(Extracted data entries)
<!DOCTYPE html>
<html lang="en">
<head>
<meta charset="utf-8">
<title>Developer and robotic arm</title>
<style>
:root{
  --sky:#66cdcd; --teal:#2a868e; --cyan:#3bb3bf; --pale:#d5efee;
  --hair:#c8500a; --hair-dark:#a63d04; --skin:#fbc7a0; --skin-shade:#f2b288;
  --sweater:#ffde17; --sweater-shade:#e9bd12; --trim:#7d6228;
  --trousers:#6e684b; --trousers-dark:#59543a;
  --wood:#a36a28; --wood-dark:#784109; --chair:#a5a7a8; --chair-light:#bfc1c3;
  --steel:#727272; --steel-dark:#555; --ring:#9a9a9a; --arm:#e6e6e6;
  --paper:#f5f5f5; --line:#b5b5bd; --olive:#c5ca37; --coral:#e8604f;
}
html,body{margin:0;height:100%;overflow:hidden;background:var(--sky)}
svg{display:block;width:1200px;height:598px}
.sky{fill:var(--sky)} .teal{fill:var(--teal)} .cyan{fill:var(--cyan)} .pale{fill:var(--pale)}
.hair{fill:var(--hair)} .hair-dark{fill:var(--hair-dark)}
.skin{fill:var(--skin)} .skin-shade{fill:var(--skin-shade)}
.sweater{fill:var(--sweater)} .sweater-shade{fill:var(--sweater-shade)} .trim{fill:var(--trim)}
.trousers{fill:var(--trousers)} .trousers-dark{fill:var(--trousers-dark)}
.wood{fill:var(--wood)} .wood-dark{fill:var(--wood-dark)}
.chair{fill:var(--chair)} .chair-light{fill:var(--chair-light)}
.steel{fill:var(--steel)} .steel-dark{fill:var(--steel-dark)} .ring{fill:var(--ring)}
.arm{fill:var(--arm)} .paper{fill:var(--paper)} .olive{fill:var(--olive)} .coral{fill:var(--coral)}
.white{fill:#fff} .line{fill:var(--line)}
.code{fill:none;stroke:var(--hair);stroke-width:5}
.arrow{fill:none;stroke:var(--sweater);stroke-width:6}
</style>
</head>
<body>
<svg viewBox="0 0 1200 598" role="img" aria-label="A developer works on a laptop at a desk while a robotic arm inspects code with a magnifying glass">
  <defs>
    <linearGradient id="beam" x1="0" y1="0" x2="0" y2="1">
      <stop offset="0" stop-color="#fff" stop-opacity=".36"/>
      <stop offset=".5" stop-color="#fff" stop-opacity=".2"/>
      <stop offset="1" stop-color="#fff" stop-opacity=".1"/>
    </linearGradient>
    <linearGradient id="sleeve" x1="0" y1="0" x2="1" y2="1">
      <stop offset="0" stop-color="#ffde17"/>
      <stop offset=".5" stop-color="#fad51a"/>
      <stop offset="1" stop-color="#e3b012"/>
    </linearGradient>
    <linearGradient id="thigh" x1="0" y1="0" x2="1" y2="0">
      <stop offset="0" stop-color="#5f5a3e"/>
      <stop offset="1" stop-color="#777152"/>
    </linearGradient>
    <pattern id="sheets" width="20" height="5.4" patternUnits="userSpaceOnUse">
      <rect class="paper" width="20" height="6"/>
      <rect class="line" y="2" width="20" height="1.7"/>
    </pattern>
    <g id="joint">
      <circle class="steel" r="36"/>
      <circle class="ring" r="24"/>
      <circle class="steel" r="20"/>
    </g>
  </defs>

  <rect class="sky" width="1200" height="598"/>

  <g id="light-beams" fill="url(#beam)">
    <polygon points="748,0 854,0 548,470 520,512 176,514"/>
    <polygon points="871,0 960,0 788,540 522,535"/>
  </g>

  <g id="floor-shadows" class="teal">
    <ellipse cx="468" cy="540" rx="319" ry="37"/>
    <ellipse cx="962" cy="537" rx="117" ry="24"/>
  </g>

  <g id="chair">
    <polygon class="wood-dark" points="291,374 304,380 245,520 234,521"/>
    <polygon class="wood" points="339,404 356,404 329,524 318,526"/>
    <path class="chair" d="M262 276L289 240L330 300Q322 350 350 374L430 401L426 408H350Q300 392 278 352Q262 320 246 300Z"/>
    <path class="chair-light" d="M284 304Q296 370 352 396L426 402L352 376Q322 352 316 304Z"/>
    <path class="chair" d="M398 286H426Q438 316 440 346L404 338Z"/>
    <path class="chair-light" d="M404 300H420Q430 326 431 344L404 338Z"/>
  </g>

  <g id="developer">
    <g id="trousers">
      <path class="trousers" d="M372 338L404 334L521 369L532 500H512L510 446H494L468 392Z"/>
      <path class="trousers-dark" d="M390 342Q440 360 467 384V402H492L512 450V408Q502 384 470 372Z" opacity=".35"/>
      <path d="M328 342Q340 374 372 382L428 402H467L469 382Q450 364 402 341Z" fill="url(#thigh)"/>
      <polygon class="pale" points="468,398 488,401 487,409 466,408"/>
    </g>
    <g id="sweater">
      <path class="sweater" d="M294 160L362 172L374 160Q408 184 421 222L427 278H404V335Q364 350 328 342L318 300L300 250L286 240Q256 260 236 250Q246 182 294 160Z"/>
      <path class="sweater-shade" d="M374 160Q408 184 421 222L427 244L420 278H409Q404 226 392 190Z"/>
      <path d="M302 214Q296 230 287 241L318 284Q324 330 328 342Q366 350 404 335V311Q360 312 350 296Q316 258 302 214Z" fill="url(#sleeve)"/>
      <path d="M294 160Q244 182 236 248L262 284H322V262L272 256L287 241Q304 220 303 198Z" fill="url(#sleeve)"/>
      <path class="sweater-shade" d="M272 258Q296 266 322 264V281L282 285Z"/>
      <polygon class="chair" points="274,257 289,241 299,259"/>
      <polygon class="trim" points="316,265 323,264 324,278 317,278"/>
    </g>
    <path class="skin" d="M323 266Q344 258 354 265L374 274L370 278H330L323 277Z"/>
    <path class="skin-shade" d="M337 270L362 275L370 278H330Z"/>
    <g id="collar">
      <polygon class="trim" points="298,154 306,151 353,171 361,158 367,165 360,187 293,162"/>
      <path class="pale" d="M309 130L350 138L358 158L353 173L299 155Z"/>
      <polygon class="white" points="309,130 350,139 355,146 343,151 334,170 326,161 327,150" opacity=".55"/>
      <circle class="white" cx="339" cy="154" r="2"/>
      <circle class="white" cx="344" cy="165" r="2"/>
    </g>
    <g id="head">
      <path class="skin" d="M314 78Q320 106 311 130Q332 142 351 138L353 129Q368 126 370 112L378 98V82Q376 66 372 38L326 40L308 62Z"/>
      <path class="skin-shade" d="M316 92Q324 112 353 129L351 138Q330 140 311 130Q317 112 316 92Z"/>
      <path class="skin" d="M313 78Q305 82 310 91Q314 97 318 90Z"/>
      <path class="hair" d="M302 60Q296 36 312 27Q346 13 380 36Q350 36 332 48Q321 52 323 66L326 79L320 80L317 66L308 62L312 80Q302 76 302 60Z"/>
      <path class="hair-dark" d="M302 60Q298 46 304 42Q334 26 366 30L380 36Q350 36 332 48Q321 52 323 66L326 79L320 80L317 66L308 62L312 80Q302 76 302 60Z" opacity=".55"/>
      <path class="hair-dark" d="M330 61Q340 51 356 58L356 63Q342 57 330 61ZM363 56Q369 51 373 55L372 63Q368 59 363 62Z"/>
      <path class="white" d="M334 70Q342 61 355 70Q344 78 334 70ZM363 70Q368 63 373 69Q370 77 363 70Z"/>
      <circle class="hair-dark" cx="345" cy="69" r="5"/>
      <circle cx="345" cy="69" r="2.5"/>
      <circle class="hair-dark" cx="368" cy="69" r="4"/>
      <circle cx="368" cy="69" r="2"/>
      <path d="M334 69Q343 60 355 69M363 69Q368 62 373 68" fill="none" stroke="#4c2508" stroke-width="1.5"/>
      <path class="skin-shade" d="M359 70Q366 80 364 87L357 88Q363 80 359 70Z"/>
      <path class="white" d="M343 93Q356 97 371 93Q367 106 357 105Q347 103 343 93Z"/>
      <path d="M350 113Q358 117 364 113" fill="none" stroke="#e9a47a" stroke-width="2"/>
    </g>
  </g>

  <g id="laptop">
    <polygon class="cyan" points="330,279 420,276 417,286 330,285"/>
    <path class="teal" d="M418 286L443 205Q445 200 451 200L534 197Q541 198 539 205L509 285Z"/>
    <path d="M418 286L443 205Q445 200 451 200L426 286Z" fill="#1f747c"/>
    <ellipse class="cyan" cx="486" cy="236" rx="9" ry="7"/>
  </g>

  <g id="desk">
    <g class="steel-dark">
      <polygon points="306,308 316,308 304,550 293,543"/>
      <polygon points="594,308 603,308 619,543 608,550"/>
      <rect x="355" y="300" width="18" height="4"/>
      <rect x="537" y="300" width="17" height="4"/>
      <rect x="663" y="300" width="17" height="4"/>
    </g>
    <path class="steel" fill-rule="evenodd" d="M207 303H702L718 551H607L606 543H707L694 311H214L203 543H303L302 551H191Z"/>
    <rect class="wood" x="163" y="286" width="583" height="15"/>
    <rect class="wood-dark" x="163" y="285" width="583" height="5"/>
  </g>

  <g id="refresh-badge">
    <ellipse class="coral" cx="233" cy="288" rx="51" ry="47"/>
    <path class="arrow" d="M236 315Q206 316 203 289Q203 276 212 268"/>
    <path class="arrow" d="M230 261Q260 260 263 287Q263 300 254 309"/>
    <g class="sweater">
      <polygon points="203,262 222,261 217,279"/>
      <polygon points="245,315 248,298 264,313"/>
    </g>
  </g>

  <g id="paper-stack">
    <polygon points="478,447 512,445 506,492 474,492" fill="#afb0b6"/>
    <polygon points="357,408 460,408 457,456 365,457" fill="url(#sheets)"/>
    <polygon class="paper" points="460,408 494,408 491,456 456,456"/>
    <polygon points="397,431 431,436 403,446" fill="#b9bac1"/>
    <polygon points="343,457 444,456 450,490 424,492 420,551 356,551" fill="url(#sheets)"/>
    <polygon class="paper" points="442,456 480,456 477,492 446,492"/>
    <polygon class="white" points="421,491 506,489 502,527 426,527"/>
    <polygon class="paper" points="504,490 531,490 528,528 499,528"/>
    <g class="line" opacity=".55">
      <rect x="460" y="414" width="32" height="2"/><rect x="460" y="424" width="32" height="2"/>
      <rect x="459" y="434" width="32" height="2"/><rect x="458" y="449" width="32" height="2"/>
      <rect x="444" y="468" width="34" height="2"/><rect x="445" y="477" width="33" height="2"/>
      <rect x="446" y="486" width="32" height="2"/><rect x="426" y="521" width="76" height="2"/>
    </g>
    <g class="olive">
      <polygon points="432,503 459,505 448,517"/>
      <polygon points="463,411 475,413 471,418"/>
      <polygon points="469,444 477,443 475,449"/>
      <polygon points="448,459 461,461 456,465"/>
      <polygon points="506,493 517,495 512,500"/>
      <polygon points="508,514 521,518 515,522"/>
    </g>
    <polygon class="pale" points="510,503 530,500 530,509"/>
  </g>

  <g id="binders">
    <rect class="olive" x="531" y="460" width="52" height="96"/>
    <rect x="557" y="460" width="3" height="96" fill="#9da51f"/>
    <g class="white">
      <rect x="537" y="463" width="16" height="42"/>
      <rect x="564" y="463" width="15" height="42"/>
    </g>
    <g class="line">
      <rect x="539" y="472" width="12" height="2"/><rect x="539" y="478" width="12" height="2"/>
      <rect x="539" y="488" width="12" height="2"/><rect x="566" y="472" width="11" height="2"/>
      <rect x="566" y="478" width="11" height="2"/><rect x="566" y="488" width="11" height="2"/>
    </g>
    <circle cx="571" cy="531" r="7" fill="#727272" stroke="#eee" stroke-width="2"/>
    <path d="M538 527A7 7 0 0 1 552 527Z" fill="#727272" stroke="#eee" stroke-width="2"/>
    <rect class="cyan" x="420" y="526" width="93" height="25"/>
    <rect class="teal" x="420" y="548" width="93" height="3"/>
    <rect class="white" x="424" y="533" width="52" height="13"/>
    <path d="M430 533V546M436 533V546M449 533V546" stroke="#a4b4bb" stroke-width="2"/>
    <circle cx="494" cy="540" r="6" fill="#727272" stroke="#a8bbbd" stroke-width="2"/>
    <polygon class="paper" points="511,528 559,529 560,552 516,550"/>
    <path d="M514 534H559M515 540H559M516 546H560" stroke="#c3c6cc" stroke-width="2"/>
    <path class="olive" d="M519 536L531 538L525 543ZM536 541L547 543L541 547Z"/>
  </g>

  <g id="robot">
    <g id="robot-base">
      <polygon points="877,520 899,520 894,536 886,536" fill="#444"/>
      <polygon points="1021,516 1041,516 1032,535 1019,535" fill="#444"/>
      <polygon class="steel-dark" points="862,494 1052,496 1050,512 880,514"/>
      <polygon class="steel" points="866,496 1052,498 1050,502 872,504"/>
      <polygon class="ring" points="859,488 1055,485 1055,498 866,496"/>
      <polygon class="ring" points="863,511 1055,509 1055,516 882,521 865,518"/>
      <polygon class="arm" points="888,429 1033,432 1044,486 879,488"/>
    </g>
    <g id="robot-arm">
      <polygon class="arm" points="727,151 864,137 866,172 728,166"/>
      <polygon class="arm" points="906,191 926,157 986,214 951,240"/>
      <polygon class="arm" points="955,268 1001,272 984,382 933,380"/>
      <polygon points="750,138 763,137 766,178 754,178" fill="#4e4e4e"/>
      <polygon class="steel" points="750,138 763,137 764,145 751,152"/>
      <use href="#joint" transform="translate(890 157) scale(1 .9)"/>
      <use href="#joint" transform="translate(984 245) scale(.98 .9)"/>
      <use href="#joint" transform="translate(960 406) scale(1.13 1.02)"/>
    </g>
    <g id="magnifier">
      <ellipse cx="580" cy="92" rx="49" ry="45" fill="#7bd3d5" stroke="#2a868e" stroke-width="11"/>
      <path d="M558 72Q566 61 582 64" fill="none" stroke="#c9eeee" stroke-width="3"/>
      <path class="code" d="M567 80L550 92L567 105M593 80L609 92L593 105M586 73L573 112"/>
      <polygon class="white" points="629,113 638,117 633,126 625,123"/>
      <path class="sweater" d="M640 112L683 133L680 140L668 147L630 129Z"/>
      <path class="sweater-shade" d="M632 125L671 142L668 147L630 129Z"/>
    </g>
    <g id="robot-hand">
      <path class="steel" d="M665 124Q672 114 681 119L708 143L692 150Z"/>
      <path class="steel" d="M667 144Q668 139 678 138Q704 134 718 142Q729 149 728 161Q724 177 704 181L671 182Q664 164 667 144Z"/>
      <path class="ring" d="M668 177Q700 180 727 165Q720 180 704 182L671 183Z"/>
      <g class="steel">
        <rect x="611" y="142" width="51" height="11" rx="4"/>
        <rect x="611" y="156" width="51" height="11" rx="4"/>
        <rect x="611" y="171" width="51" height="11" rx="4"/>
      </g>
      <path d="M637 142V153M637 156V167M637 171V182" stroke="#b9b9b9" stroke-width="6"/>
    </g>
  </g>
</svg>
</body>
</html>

* * *

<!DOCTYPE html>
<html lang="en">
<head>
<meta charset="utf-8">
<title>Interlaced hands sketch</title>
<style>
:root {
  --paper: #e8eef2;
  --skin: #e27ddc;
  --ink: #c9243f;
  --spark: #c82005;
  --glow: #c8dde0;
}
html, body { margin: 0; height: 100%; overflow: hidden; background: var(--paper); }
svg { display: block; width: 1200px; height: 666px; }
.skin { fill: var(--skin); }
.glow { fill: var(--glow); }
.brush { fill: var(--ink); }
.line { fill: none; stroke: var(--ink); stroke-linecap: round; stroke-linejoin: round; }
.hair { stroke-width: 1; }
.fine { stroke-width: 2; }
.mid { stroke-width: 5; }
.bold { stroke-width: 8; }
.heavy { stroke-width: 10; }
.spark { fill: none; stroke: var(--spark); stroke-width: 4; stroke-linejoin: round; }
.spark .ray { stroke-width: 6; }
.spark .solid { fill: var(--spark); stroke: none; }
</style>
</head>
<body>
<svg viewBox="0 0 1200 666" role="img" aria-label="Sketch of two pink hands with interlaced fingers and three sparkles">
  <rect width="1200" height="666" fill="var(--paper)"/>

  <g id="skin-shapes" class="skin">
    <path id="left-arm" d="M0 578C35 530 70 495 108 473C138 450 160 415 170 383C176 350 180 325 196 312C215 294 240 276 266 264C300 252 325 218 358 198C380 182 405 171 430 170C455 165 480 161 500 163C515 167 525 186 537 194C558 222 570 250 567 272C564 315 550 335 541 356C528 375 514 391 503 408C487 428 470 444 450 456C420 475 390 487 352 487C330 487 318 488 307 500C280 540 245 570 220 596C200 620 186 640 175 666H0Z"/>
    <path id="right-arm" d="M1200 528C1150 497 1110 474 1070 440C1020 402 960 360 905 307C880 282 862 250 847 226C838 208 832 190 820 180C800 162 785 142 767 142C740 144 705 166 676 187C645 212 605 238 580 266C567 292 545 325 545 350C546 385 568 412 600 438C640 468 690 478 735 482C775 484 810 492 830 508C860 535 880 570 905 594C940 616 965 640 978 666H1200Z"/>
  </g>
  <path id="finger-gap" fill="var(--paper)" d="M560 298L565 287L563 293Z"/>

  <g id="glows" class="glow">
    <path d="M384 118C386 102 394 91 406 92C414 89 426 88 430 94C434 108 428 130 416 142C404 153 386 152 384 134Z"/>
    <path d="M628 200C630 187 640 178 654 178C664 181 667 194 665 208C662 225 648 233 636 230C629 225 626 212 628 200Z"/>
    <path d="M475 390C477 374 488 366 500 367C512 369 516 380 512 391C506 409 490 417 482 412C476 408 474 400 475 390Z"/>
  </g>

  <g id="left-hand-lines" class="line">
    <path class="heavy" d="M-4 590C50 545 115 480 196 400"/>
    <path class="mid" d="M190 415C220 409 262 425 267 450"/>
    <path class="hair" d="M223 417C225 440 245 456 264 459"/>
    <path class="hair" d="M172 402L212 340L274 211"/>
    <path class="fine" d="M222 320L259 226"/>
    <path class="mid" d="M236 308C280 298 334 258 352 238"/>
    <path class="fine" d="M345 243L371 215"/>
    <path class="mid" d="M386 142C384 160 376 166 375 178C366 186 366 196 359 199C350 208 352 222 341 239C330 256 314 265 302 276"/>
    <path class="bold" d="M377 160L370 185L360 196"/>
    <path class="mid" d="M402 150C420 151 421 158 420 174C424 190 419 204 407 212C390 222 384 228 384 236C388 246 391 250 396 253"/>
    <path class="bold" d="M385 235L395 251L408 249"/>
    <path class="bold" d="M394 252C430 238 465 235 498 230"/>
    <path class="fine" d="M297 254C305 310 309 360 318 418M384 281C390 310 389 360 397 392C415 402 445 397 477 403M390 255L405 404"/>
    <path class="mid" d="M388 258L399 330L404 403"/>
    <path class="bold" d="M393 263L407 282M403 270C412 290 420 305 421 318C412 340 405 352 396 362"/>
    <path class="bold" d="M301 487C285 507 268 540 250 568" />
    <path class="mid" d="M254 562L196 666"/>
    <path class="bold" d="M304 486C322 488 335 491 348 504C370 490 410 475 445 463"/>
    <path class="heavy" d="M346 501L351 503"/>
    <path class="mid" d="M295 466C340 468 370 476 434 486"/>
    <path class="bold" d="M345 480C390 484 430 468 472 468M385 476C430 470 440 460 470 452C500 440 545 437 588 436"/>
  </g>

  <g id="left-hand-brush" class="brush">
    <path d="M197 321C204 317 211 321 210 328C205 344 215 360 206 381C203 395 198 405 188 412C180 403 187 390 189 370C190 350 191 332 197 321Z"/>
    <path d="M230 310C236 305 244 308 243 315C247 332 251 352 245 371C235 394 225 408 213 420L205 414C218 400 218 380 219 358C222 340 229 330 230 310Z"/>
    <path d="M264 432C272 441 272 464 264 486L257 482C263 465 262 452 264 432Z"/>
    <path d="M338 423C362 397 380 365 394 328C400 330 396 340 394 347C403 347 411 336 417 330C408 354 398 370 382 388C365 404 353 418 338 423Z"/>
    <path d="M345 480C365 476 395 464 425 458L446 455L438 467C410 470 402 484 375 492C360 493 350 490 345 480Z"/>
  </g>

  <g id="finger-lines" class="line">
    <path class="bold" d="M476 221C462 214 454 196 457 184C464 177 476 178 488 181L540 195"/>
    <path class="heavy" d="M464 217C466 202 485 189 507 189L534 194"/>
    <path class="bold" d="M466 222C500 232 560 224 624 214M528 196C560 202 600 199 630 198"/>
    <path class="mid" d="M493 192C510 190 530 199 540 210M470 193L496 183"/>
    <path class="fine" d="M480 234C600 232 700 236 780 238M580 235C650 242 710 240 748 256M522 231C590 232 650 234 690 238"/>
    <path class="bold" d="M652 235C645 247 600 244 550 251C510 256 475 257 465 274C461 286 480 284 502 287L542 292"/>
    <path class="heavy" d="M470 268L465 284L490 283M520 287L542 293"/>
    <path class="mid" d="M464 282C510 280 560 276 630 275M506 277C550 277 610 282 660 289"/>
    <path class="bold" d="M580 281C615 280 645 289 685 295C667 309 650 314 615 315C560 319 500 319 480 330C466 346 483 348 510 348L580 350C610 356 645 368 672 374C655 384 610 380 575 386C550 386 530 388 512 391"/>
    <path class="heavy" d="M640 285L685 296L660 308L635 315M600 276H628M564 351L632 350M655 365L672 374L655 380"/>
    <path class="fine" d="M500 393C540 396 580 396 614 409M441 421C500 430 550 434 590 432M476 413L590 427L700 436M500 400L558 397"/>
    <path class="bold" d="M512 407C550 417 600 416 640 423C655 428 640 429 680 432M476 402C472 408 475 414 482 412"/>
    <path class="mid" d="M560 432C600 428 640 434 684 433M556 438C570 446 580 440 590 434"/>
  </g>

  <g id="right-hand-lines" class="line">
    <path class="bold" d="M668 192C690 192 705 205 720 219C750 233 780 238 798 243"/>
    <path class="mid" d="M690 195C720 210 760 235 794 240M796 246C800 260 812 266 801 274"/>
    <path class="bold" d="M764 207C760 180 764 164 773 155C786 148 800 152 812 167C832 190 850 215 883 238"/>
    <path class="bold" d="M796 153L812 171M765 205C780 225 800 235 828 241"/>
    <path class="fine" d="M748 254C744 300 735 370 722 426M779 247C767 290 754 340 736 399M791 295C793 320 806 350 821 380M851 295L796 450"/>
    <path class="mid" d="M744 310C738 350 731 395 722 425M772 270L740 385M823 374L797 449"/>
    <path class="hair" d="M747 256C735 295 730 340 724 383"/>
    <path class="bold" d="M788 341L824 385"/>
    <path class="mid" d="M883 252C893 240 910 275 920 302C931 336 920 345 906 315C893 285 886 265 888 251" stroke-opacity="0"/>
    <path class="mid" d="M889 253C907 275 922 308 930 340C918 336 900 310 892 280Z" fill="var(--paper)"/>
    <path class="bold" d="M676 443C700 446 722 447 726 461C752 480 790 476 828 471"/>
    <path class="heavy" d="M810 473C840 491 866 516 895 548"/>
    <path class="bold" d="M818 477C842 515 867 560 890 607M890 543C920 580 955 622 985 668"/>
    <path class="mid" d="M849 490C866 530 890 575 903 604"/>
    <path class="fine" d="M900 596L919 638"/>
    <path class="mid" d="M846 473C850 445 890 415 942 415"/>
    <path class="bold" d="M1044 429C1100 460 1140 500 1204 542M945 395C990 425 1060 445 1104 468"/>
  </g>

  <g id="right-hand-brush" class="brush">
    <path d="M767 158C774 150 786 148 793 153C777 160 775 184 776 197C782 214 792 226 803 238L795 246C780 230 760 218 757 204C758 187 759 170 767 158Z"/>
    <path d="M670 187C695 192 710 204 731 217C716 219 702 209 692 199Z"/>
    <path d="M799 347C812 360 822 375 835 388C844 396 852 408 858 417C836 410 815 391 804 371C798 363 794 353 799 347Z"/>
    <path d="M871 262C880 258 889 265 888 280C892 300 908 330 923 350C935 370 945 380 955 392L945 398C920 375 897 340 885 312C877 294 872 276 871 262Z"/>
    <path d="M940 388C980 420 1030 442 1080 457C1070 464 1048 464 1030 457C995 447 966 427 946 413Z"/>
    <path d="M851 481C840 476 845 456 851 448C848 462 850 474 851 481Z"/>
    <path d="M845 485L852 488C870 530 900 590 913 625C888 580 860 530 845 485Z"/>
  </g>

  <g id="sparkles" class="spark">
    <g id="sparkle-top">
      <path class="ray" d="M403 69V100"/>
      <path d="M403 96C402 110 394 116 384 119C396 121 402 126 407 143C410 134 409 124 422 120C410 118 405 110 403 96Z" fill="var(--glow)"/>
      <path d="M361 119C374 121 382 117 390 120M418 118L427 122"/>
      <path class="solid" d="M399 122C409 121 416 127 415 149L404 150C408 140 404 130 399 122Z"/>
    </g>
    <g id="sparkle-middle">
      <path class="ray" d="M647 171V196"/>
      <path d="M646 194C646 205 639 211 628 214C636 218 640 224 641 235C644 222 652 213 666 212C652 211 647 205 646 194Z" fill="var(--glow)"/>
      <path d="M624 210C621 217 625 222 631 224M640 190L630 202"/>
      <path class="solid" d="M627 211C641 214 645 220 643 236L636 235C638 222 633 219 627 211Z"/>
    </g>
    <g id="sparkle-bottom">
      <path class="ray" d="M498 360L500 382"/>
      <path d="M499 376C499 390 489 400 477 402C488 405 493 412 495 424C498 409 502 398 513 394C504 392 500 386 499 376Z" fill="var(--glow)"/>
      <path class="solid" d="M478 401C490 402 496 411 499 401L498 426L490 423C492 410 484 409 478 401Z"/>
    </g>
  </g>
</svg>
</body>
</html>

-- TASK STATEMENT --
Copy every line from the entries that contains the word "opacity".

-- RESULT OF THIS EXERCISE --
      <stop offset="0" stop-color="#fff" stop-opacity=".36"/>
      <stop offset=".5" stop-color="#fff" stop-opacity=".2"/>
      <stop offset="1" stop-color="#fff" stop-opacity=".1"/>
      <path class="trousers-dark" d="M390 342Q440 360 467 384V402H492L512 450V408Q502 384 470 372Z" opacity=".35"/>
      <polygon class="white" points="309,130 350,139 355,146 343,151 334,170 326,161 327,150" opacity=".55"/>
      <path class="hair-dark" d="M302 60Q298 46 304 42Q334 26 366 30L380 36Q350 36 332 48Q321 52 323 66L326 79L320 80L317 66L308 62L312 80Q302 76 302 60Z" opacity=".55"/>
    <g class="line" opacity=".55">
    <path class="mid" d="M883 252C893 240 910 275 920 302C931 336 920 345 906 315C893 285 886 265 888 251" stroke-opacity="0"/>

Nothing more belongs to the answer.